This volume documents metropolitan Boston's metamorphosis from a casualty of manufacturing decline in the 1970s to a paragon of the high-tech and service industries in the 1990s. The city's rebound has been part of a wider regional renaissance, as new commercial centers have sprung up outside the city limits. A stream of immigrants have flowed into the area, redrawing the map of ethnic relations in the city. While Boston's vaunted mind-based economy rewards the highly educated, many unskilled workers have also found opportunities servicing the city's growing health and education industries.
Boston's renaissance remains uneven, and the authors identify a variety of handicaps (low education, unstable employment, single parenthood) that still hold minorities back.
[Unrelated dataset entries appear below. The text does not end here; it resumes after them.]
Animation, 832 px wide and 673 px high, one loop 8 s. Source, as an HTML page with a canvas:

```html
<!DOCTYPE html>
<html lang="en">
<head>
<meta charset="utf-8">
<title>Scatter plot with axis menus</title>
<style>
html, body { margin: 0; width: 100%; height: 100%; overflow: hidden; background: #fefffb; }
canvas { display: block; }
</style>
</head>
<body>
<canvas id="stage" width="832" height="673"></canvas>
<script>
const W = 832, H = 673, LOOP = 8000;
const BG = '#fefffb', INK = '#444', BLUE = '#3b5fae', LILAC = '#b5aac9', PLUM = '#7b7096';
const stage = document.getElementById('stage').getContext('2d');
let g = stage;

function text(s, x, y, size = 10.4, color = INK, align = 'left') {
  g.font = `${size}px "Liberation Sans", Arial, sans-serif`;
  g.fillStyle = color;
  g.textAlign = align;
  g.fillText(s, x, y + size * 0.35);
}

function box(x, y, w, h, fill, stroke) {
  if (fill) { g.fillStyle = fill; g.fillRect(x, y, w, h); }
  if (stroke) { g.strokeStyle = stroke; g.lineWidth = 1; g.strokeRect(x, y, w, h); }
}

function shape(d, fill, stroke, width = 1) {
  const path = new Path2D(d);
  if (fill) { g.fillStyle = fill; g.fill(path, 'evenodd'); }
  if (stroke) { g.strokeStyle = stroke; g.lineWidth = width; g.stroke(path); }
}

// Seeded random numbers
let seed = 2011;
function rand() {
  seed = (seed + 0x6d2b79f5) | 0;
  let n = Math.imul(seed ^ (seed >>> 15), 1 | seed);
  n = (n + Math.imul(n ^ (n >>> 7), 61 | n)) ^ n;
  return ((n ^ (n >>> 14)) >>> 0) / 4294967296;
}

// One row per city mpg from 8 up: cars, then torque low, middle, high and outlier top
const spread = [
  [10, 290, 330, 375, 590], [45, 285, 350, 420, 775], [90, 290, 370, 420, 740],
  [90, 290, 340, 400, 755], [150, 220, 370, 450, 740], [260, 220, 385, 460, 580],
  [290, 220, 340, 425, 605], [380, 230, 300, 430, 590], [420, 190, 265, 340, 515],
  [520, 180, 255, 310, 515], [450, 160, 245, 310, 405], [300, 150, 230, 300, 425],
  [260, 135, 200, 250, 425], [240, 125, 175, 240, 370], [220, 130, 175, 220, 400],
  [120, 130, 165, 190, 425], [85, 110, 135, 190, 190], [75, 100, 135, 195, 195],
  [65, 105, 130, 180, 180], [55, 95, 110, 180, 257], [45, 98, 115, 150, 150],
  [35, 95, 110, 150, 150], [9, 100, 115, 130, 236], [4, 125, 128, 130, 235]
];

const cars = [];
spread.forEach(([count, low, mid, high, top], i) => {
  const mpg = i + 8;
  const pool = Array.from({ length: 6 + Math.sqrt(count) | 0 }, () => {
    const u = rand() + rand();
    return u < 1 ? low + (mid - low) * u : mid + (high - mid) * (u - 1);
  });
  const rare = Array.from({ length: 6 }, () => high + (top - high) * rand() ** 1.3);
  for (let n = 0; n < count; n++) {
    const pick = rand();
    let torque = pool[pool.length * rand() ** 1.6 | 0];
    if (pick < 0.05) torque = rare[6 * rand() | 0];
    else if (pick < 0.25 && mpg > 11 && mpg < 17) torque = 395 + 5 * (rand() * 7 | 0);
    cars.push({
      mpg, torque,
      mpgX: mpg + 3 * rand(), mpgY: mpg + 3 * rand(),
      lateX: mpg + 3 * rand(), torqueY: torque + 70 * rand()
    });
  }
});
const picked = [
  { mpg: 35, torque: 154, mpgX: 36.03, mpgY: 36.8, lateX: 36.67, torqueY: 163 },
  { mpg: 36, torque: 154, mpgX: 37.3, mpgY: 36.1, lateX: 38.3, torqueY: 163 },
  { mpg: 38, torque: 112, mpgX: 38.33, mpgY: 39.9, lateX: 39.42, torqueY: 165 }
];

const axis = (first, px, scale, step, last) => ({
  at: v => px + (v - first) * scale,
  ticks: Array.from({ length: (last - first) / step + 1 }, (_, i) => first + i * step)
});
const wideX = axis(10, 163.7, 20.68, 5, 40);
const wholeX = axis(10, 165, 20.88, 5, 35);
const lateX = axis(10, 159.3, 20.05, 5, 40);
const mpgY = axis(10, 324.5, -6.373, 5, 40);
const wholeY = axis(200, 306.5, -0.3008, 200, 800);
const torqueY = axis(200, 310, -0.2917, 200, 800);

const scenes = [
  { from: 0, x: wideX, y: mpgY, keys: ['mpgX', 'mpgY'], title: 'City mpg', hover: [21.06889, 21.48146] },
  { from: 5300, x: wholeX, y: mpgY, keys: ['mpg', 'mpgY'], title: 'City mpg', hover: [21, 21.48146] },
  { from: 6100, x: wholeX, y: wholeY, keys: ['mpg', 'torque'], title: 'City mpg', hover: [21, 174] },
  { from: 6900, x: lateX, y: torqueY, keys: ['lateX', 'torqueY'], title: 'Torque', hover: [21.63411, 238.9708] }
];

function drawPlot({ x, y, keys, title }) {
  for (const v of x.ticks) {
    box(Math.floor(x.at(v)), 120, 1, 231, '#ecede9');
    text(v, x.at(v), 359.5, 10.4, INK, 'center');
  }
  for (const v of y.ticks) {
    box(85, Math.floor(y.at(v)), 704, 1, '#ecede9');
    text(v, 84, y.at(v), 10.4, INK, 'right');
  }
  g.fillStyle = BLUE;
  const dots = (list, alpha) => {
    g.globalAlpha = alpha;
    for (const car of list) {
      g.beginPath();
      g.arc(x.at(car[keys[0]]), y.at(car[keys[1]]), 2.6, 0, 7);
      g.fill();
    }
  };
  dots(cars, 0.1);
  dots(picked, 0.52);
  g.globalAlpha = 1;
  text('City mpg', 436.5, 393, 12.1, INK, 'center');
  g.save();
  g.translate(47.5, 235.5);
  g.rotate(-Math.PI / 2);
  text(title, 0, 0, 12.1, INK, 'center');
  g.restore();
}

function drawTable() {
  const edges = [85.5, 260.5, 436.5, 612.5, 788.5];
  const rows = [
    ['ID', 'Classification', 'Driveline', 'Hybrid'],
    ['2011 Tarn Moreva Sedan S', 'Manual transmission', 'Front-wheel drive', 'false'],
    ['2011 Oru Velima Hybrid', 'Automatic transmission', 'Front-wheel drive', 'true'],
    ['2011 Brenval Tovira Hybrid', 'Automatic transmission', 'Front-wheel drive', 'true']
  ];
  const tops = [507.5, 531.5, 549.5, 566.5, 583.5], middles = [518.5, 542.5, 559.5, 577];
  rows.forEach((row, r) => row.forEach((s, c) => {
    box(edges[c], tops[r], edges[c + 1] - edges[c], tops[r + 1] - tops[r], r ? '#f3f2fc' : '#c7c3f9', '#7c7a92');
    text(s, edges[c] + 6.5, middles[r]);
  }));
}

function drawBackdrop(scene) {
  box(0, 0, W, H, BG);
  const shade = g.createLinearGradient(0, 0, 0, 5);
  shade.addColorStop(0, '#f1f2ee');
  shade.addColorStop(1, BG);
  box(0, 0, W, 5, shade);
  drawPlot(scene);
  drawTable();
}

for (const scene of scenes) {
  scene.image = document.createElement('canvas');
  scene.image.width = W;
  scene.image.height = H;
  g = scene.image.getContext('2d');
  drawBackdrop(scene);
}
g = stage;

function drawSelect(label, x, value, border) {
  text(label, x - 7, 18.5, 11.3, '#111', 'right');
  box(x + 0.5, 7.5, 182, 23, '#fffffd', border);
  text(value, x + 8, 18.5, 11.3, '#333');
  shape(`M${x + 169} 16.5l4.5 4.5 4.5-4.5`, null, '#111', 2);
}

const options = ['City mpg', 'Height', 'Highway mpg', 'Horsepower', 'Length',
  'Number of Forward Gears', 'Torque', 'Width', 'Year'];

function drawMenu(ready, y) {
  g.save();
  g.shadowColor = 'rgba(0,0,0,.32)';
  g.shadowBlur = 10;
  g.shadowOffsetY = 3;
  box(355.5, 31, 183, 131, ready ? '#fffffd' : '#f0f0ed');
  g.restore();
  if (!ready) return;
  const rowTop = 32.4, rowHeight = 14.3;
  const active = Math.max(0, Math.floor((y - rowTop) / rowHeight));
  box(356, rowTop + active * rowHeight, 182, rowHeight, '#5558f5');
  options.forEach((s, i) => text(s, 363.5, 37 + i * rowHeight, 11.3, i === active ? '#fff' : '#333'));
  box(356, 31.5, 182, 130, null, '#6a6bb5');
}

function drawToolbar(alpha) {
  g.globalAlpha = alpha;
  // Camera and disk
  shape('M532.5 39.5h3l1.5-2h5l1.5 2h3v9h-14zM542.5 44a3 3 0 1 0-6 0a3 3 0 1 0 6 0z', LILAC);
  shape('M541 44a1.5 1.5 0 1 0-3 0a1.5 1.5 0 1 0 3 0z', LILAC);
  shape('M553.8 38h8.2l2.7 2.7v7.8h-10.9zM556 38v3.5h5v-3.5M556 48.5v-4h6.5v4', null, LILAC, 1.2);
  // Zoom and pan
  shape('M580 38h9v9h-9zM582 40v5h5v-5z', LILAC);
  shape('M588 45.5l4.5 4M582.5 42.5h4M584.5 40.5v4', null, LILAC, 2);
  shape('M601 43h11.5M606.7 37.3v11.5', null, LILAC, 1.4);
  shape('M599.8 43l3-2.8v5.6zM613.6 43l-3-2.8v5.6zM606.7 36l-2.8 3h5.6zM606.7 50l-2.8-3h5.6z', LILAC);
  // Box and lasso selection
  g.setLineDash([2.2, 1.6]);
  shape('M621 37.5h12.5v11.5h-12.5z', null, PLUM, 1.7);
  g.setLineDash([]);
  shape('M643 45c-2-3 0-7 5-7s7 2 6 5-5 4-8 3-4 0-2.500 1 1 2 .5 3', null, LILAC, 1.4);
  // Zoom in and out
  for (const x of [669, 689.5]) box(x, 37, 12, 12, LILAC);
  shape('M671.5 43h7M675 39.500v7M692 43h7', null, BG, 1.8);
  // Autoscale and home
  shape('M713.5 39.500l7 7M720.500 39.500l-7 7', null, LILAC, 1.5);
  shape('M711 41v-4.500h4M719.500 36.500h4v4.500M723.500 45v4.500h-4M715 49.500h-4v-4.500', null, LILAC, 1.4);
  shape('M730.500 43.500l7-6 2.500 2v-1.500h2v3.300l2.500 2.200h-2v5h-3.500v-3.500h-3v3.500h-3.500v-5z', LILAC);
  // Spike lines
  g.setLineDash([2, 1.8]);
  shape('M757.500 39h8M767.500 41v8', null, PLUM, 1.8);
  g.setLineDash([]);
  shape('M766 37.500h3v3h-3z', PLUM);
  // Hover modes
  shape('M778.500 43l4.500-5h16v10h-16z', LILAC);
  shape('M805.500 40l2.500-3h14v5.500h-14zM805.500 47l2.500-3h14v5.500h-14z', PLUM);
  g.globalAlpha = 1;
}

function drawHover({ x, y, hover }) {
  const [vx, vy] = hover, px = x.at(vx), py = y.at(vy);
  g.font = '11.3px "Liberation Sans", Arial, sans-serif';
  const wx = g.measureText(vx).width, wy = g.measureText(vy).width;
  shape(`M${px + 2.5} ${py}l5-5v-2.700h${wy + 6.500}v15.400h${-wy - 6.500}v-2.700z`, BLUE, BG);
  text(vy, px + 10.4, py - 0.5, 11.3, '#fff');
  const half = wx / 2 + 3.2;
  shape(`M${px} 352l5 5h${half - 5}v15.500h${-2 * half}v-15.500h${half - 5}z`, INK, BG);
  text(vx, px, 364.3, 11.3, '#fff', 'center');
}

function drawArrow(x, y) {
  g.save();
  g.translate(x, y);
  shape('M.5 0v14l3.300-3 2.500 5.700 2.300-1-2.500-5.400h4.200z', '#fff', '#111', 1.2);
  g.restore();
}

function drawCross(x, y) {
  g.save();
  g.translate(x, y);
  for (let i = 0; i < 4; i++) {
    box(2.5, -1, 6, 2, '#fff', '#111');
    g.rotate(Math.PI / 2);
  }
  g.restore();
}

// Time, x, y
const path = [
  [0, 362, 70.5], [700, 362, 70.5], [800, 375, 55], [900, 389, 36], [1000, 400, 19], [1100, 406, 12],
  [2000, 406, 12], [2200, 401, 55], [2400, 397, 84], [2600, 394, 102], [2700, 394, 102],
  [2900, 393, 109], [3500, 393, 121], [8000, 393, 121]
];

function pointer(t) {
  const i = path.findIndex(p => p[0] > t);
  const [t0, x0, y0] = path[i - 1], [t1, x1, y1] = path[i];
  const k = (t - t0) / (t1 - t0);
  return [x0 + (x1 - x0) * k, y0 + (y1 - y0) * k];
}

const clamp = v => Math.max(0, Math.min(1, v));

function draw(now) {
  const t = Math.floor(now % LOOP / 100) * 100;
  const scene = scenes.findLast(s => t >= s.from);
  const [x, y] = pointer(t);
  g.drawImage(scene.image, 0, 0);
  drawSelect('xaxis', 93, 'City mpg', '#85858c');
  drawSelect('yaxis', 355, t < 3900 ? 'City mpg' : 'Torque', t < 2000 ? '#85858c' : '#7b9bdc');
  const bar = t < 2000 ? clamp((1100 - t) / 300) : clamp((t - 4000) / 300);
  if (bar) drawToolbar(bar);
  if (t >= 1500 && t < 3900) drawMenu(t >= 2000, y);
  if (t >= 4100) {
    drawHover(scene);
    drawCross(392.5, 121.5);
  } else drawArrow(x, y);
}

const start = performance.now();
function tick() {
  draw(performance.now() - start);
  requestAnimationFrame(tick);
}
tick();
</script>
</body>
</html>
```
Nonetheless this book presents Boston as a hopeful example of how America's older cities can reinvent themselves in the wake of suburbanization and deindustrialization.
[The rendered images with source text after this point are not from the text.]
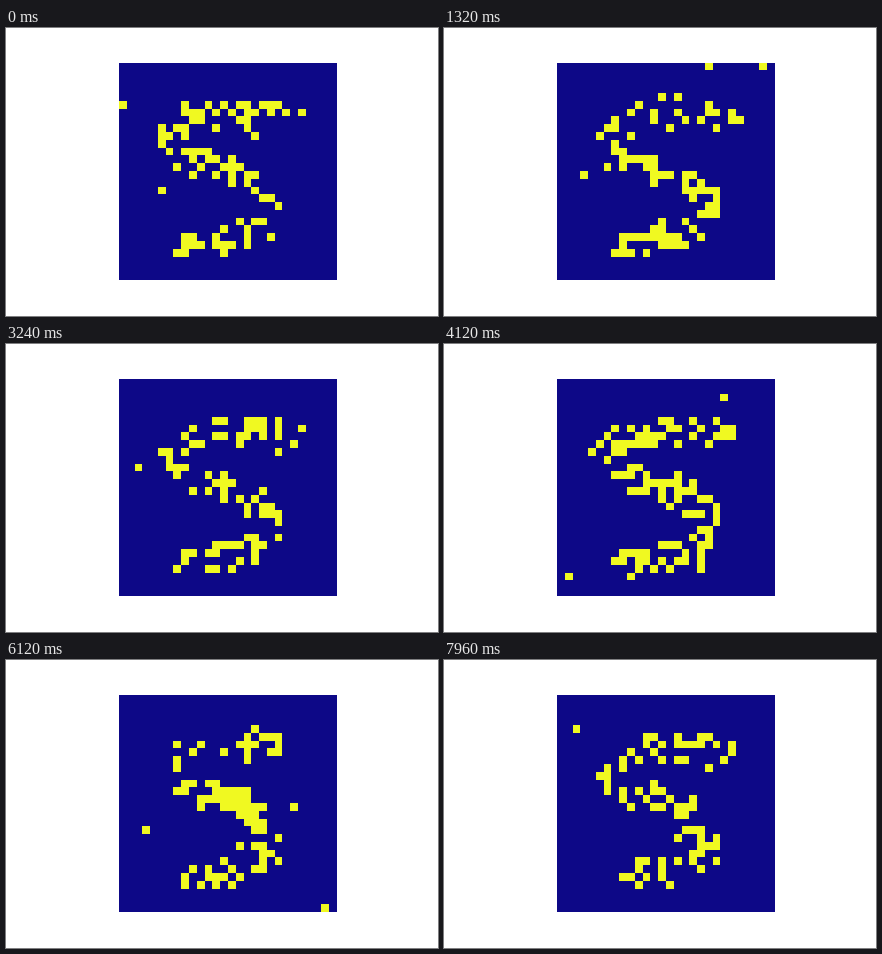
Animation of 432 by 288 pixels, one loop 8 s. Source, as an HTML page with a canvas:

```html
<!DOCTYPE html>
<html lang="en">
<head>
<meta charset="utf-8">
<title>Spiking digit</title>
<style>
  html, body { margin: 0; width: 100%; height: 100%; overflow: hidden; background: #fff; }
  canvas { display: block; width: 432px; height: 288px; }
</style>
</head>
<body>
<canvas width="432" height="288"></canvas>
<script>
const ctx = document.querySelector('canvas').getContext('2d');
const SIZE = 28, SIDE = 218, LEFT = 113, TOP = 34;
const STEP = 40, STEPS = 200;
const PEAK = 0.48, NOISE = 0.005, HALF_WIDTH = 1.65, SHARPNESS = 4;

// Pen stroke of the digit, in cells
const stroke = [
  [21, 6.3], [13, 6.2], [8, 7.2], [6.3, 9.5], [7, 12],
  [11, 12.8], [16, 14.3], [18.8, 17], [19, 19.5], [17, 21.3], [13, 22.6], [8.3, 23.2]
];

function distance(x, y, [ax, ay], [bx, by]) {
  const dx = bx - ax, dy = by - ay;
  const along = ((x - ax) * dx + (y - ay) * dy) / (dx * dx + dy * dy);
  const t = Math.min(1, Math.max(0, along));
  return Math.hypot(x - ax - t * dx, y - ay - t * dy);
}

// Chance that a cell fires: high on the stroke, falling off at its rim
function firingRate(col, row) {
  const gaps = stroke.slice(1).map((end, i) => distance(col, row, stroke[i], end));
  const rim = Math.min(...gaps) - HALF_WIDTH;
  return NOISE + PEAK / (1 + Math.exp(SHARPNESS * rim));
}

const rates = Array.from({ length: SIZE * SIZE },
  (_, i) => firingRate(i % SIZE, Math.floor(i / SIZE)));

// Nearest pixel, with halves rounded down
const edge = (start, cell) => Math.ceil(start + cell * SIDE / SIZE - 0.5);

function fillCells(col, row, span, color) {
  const x = edge(LEFT, col), y = Math.max(TOP + 1, edge(TOP, row));
  ctx.fillStyle = color;
  ctx.fillRect(x, y, edge(LEFT, col + span) - x, edge(TOP, row + span) - y);
}

function seededRandom(seed) {
  return () => {
    seed = (seed + 0x6D2B79F5) | 0;
    let t = Math.imul(seed ^ (seed >>> 15), 1 | seed);
    t = (t + Math.imul(t ^ (t >>> 7), 61 | t)) ^ t;
    return ((t ^ (t >>> 14)) >>> 0) / 4294967296;
  };
}

function draw(step) {
  const random = seededRandom(Math.imul(step + 1, 0x9E3779B1));
  fillCells(0, 0, SIZE, '#0d0887');
  rates.forEach((rate, i) => {
    if (random() < rate) fillCells(i % SIZE, Math.floor(i / SIZE), 1, '#f0f921');
  });
}

const start = performance.now();
let shown = -1;
function tick() {
  const step = Math.floor((performance.now() - start) / STEP) % STEPS;
  if (step !== shown) draw(shown = step);
  requestAnimationFrame(tick);
}
tick();
</script>
</body>
</html>
```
BARRY BLUESTONE is the Russell B. and Andr`ee B. Stearns Trustee Professor of Political Economy and director of the Center for Urban and Regional Policy at Northeastern University.
MARY HUFF STEVENSON is associate professor of economics at the University of Massachusetts, Boston, and senior fellow at its McCormack Institute of Public Affairs.
A Volume in the Multi-City Study of Urban Inequality